> **Input records**
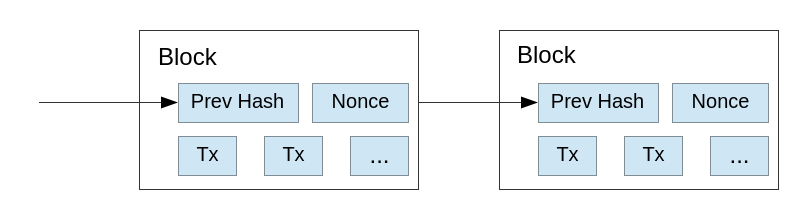
<!DOCTYPE html>
<html lang="en">
<head>
<meta charset="utf-8">
<title>Block chain diagram</title>
<style>
:root {
  --paper: #ffffff;
  --ink: #000000;
  --block-line: #333333;
  --field-fill: #cfe7f5;
  --field-line: #808d95;
}
* { box-sizing: border-box; }
body { margin: 0; overflow: hidden; background: var(--paper); }
.diagram {
  position: relative;
  width: 809px;
  height: 221px;
  overflow: hidden;
  background: var(--paper);
  color: var(--ink);
  font: 20px/1 "Liberation Sans", Arial, sans-serif;
}
.block {
  position: absolute;
  top: 30px;
  width: 280px;
  height: 160px;
  padding: 12px 9px 0 38px;
  border: 1px solid var(--block-line);
}
.block-first { left: 139px; }
.block-second { left: 499px; }
.block h2 {
  height: 28px;
  margin: 0 0 12px -20px;
  font-size: 24px;
  font-weight: 400;
  line-height: 28px;
}
.block-second h2 { margin: -2px 0 14px -21px; }
.row { display: flex; justify-content: space-between; }
.row + .row { margin-top: 13px; }
.field {
  display: flex;
  align-items: center;
  justify-content: center;
  height: 40px;
  padding-bottom: 4px;
  border: 1px solid var(--field-line);
  background: var(--field-fill);
  white-space: nowrap;
}
.hash { width: 121px; padding-right: 2px; }
.nonce { width: 97px; }
.tx { width: 59px; }
.more { font-size: 24px; padding-bottom: 2px; }
.arrows { position: absolute; inset: 0; }
</style>
</head>
<body>
<main class="diagram">
  <section class="block block-first">
    <h2>Block</h2>
    <div class="row">
      <div class="field hash">Prev Hash</div>
      <div class="field nonce">Nonce</div>
    </div>
    <div class="row">
      <div class="field tx">Tx</div>
      <div class="field tx">Tx</div>
      <div class="field tx more">...</div>
    </div>
  </section>
  <section class="block block-second">
    <h2>Block</h2>
    <div class="row">
      <div class="field hash">Prev Hash</div>
      <div class="field nonce">Nonce</div>
    </div>
    <div class="row">
      <div class="field tx">Tx</div>
      <div class="field tx">Tx</div>
      <div class="field tx more">...</div>
    </div>
  </section>
  <svg class="arrows" width="809" height="221" viewBox="0 0 809 221" aria-hidden="true">
    <defs>
      <polygon id="arrowhead" points="0,0 -17,-6 -17,6"/>
    </defs>
    <g stroke="#333333">
      <line x1="39" y1="102.5" x2="164" y2="102.5"/>
      <line x1="418" y1="102.5" x2="524" y2="102.5"/>
    </g>
    <use href="#arrowhead" x="178" y="102.5"/>
    <use href="#arrowhead" x="538" y="102.5"/>
  </svg>
</main>
</body>
</html>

> **Work instruction**
Tally the lines in the records that contain the word "arrowhead"; the answer is that number and nothing more.

> **Your response**
3